Compute how many lines in the listing below hold the string "counts", then state only the result.

^^^^

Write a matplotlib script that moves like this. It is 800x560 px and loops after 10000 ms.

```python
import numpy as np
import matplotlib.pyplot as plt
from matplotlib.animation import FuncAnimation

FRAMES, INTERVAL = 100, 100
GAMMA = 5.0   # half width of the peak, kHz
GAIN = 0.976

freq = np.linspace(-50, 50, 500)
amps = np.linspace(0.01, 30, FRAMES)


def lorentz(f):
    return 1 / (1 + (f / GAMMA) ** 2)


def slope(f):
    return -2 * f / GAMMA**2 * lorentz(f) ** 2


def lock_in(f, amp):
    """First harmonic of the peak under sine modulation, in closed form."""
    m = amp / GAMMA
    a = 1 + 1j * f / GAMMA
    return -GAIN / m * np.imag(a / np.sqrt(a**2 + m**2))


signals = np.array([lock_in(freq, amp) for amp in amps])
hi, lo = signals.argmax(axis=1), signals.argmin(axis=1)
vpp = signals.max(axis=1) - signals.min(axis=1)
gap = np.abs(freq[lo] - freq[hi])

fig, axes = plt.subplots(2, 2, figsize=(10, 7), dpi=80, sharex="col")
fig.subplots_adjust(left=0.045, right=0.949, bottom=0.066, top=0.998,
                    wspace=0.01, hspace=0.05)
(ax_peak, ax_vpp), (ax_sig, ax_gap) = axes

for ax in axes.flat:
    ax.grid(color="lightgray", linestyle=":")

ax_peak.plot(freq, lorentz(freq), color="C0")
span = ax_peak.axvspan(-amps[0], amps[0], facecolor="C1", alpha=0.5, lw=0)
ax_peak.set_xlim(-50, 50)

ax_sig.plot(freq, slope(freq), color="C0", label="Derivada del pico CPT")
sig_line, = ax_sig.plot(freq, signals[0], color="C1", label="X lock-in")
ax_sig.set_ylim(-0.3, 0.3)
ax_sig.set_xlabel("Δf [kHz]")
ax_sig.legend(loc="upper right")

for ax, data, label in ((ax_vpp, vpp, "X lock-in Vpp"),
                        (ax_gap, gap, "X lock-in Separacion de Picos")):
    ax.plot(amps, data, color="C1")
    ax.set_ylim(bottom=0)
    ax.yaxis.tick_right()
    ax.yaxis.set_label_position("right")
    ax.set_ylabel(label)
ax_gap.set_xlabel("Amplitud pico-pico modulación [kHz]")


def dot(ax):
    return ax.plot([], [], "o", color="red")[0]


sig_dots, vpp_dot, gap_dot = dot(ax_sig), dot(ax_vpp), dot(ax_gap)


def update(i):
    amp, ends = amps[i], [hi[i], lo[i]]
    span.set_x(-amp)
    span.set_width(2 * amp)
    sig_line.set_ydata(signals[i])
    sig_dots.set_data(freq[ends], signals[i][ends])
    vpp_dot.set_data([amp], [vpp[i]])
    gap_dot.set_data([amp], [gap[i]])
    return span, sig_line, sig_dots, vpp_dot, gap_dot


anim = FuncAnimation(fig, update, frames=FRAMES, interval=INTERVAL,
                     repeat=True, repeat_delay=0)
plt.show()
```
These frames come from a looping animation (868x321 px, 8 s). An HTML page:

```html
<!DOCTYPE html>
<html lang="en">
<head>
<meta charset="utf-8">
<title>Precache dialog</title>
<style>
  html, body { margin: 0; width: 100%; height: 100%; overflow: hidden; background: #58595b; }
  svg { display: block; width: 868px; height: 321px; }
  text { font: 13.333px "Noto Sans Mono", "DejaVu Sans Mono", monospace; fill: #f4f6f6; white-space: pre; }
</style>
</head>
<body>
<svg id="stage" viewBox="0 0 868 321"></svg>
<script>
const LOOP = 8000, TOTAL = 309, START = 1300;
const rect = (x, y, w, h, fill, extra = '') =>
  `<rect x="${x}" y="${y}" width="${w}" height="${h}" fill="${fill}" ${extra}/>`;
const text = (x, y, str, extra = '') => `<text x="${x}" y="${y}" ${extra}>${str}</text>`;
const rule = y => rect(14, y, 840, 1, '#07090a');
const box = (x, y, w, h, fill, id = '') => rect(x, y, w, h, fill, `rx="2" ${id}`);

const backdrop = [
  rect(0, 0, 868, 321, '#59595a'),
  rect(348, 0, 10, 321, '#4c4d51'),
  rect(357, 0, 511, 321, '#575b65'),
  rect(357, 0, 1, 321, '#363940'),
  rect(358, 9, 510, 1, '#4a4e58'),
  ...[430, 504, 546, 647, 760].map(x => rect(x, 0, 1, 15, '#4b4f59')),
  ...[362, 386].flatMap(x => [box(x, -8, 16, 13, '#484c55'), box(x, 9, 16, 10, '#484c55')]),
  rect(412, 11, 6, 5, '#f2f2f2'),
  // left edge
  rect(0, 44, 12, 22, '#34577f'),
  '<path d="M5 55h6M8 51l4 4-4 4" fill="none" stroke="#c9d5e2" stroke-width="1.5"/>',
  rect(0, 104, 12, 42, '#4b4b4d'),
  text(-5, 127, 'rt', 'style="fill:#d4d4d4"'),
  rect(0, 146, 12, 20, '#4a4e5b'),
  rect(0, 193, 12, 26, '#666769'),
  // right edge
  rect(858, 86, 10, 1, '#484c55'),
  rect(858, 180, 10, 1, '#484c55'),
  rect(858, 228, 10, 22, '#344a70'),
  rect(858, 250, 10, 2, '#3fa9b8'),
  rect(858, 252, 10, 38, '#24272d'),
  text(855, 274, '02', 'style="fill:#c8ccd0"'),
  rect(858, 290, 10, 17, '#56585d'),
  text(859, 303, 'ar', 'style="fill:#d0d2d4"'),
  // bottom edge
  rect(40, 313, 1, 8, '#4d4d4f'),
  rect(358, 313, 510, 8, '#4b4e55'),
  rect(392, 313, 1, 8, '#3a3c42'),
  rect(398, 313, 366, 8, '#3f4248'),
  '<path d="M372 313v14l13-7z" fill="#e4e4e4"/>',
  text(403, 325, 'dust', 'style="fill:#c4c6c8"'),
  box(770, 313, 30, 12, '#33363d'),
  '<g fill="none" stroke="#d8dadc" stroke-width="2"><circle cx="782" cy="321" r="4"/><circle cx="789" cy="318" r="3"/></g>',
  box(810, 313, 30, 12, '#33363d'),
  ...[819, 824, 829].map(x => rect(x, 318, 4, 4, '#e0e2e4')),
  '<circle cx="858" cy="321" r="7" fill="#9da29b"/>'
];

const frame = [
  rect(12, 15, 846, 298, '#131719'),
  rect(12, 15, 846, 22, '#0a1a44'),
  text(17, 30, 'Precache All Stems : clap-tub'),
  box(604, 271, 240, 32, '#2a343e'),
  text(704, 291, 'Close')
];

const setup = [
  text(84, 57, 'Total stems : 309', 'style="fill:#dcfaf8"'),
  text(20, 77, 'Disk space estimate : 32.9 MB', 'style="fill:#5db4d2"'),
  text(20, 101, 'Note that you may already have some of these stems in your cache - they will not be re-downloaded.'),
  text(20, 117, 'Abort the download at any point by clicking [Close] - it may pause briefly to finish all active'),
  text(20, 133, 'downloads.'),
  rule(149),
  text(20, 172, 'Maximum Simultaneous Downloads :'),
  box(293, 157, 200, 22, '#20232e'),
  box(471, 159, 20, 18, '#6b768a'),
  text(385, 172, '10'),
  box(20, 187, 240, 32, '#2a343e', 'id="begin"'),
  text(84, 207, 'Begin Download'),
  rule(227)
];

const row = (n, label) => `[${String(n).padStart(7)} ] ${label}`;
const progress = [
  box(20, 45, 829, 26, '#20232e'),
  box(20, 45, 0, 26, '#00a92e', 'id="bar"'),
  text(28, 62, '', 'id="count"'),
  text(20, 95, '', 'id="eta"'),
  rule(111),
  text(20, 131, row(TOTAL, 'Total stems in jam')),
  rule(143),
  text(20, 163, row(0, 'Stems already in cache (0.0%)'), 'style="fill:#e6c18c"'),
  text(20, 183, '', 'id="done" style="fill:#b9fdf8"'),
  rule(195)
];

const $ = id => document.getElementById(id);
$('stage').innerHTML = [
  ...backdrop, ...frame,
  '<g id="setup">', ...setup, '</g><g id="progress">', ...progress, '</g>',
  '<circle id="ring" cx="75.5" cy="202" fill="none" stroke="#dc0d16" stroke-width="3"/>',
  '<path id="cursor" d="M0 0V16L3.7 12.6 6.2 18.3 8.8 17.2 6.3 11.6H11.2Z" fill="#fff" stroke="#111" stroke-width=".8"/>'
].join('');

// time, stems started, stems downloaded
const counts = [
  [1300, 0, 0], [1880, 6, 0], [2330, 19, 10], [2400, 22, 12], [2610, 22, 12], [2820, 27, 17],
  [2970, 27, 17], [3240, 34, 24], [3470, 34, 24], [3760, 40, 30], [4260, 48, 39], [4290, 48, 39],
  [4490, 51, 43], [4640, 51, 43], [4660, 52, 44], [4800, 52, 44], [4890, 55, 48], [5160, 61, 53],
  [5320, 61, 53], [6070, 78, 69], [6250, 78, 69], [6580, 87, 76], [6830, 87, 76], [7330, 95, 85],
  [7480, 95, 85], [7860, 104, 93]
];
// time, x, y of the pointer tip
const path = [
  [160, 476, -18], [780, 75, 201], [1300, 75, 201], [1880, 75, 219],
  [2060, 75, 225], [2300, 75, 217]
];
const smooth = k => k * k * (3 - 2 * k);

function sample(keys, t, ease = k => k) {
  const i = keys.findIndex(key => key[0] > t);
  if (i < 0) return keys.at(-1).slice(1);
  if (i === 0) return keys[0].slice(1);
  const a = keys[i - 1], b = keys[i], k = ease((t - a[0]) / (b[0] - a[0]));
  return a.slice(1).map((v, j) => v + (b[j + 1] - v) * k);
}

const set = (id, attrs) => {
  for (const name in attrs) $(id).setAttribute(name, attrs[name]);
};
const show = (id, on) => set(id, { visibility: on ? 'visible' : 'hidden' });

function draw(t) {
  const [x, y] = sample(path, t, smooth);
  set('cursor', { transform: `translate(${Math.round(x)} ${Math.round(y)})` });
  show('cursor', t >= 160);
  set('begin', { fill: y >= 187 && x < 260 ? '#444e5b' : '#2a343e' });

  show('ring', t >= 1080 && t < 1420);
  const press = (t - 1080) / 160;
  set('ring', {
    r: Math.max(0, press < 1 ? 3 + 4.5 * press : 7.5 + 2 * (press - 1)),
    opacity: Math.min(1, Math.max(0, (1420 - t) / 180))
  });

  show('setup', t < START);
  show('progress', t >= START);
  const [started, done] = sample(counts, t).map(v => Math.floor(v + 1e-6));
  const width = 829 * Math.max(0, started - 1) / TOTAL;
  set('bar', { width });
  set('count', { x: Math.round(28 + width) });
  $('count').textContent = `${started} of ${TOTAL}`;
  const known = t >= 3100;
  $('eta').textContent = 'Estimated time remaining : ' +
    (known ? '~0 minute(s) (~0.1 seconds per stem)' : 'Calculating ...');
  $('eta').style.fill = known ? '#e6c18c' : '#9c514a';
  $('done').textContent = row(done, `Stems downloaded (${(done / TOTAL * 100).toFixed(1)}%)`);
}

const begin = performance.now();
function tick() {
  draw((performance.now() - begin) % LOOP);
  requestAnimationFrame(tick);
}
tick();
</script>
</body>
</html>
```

^^^^

## Exercise solution
2